Call me a Youtube-fanatic or at least a follower who watches every step of this multi-billion enterprise with both admiration as with criticism. So when they announced the trial of a new live streaming platform on their blog I raised an eyebrow and asked myself: Isn’t that water under the bridge? Youtube already live streamed a wide array of live events like the E3, Indian Premier League and a U2-concert and rushing into yet another live-stream attempt would seem pointless. But according to them they open a new chapter of Youtube live streaming, one that has never been seen before and in conjunction with four of their partners they will reveal a platform that integrates live streaming directly into Youtube channels. This opens up the possibility of live comments and engaging with the broadcasters and the community and all the broadcasters need is a webcam. But like with every ‘new’ and alleged earth-shattering invention on the web there are a few questions that have be asked.
One of the biggest challenges of online video services like Youtube is attracting a crowd that is used to sitting in the comfort of their livingroom, on their couch with the remote in their left-hand and a bag of potatoes in the right, the so-called ‘couch potatoes’. It is hard to lure them away from their HD 30-inch digital, surround sound television set to the 15 inch screen of their pc or laptop and you have to hand it to them: why would they? So Youtube’ attempt to breathe new life into live streaming seems doomed to fail. Youtube also understands the only reason why people would leave what they are used to is when there is something to gain elsewhere, so they introduced the the possibility of commenting and engaging.
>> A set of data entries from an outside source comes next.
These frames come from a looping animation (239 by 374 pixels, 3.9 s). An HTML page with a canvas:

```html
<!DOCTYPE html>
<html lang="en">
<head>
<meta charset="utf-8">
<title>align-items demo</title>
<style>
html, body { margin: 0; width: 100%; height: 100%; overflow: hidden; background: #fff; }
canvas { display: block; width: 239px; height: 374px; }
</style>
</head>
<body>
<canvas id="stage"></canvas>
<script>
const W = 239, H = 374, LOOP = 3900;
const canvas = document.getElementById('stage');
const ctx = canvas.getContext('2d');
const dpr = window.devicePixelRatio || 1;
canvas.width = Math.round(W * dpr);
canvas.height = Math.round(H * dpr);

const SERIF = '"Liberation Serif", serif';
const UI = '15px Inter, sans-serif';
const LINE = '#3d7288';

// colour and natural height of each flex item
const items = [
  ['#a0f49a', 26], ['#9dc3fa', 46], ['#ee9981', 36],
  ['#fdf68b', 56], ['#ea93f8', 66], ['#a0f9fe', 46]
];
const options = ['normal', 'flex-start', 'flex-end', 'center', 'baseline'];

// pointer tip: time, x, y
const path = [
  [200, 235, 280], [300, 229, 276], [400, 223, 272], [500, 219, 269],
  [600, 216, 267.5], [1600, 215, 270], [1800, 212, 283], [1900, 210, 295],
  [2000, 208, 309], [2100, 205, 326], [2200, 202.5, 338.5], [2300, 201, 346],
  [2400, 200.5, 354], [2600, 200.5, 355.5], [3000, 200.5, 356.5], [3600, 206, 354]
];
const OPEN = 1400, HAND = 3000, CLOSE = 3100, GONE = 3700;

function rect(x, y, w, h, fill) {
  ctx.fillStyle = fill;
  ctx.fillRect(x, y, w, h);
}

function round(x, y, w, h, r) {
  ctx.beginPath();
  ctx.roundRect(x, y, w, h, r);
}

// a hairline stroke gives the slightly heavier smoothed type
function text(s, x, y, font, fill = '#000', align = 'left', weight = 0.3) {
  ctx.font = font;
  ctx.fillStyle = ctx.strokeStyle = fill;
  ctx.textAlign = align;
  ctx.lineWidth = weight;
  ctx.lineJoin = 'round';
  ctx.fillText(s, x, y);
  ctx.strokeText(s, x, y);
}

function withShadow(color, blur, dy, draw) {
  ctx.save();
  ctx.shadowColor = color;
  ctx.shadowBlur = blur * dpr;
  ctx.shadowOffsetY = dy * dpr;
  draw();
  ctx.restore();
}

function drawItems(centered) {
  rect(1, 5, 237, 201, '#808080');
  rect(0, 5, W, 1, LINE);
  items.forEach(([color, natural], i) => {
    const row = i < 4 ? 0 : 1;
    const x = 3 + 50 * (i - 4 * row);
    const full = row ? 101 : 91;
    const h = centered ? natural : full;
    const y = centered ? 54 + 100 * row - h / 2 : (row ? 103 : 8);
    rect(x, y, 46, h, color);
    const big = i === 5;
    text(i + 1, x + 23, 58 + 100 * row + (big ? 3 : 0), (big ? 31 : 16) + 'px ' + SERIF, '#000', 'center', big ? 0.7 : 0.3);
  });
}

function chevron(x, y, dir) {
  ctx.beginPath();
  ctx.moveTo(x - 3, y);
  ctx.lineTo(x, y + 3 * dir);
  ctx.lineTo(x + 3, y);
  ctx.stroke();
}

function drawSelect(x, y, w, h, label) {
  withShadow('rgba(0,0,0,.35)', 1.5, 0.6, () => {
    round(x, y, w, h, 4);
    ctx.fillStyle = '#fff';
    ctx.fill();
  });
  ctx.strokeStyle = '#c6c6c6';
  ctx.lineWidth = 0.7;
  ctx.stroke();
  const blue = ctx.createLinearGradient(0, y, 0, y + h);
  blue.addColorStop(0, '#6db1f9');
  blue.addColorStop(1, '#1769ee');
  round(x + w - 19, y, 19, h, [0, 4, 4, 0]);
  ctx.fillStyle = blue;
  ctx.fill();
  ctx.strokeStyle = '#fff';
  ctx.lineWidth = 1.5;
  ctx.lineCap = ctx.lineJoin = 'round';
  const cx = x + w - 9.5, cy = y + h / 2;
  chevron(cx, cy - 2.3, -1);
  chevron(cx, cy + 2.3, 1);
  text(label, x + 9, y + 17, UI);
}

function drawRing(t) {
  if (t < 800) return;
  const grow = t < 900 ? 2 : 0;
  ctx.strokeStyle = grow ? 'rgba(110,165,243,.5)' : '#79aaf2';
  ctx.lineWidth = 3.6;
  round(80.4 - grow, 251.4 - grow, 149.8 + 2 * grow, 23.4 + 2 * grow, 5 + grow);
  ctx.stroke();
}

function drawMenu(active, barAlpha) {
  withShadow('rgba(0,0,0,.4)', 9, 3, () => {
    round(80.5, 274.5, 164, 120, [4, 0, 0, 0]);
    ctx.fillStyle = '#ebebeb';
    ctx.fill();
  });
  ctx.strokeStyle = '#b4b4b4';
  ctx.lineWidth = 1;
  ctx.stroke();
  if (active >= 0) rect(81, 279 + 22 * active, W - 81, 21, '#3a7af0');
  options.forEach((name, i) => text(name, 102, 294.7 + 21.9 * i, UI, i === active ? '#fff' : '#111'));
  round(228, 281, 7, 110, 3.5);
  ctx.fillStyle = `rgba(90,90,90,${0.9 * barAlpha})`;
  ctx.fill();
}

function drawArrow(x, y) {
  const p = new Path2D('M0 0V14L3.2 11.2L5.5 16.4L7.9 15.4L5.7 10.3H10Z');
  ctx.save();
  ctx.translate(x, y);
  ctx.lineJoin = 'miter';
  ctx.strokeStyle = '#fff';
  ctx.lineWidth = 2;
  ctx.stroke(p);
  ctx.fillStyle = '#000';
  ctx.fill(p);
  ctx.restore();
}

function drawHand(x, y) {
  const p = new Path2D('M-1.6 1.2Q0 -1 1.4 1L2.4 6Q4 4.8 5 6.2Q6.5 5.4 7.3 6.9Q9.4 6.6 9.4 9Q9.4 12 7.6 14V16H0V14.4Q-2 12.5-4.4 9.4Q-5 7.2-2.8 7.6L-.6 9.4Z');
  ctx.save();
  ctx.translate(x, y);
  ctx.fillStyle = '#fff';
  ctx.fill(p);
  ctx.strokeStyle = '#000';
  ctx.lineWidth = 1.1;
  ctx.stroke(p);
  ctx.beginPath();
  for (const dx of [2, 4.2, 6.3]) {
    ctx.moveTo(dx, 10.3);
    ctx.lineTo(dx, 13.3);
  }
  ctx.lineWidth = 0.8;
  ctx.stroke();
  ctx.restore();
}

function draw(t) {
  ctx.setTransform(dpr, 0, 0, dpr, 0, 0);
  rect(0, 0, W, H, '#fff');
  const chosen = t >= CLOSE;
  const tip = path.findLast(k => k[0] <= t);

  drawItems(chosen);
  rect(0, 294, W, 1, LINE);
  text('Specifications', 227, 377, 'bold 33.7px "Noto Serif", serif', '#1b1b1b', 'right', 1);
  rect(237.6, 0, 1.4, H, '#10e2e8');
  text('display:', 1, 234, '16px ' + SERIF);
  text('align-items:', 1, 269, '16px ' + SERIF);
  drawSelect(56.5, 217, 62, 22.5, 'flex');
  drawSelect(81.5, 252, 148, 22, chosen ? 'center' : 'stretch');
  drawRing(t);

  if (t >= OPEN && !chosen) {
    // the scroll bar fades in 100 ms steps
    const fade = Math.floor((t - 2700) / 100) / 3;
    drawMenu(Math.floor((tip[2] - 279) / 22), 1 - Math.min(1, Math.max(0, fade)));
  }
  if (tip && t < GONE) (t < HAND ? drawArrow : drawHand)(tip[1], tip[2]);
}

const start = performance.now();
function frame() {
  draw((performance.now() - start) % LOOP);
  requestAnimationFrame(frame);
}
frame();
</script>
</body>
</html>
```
But in my opinion this added value is not valuable enough to attract the audience Youtube is used to, certainly if you consider that of the 100 people engaging in a social, web 2.0 application 89 people are passive users and 11 actively comment on the highly active individual.
Youtube is not only fighting the ‘added value’ of the comfort and quality of the television but also websites like Ustream, Justin.tv and Livestream that ,although they are offending copyright issues, offer the audience the see the latest content first whenever they want and websurfers have never been known as having a strong conscience: piracy is not an issue for them. Ofcourse like this blogger says copyright issues and bandwith problems are also big issues that Youtube has to overcome but don’t seem to pose that big of a problem that the numerous lawyers and technicians of Youtube can not resolve. It’s up to the marketeers and creative brains of Youtube to come up with an ‘added value’ that surpasses all the other ones.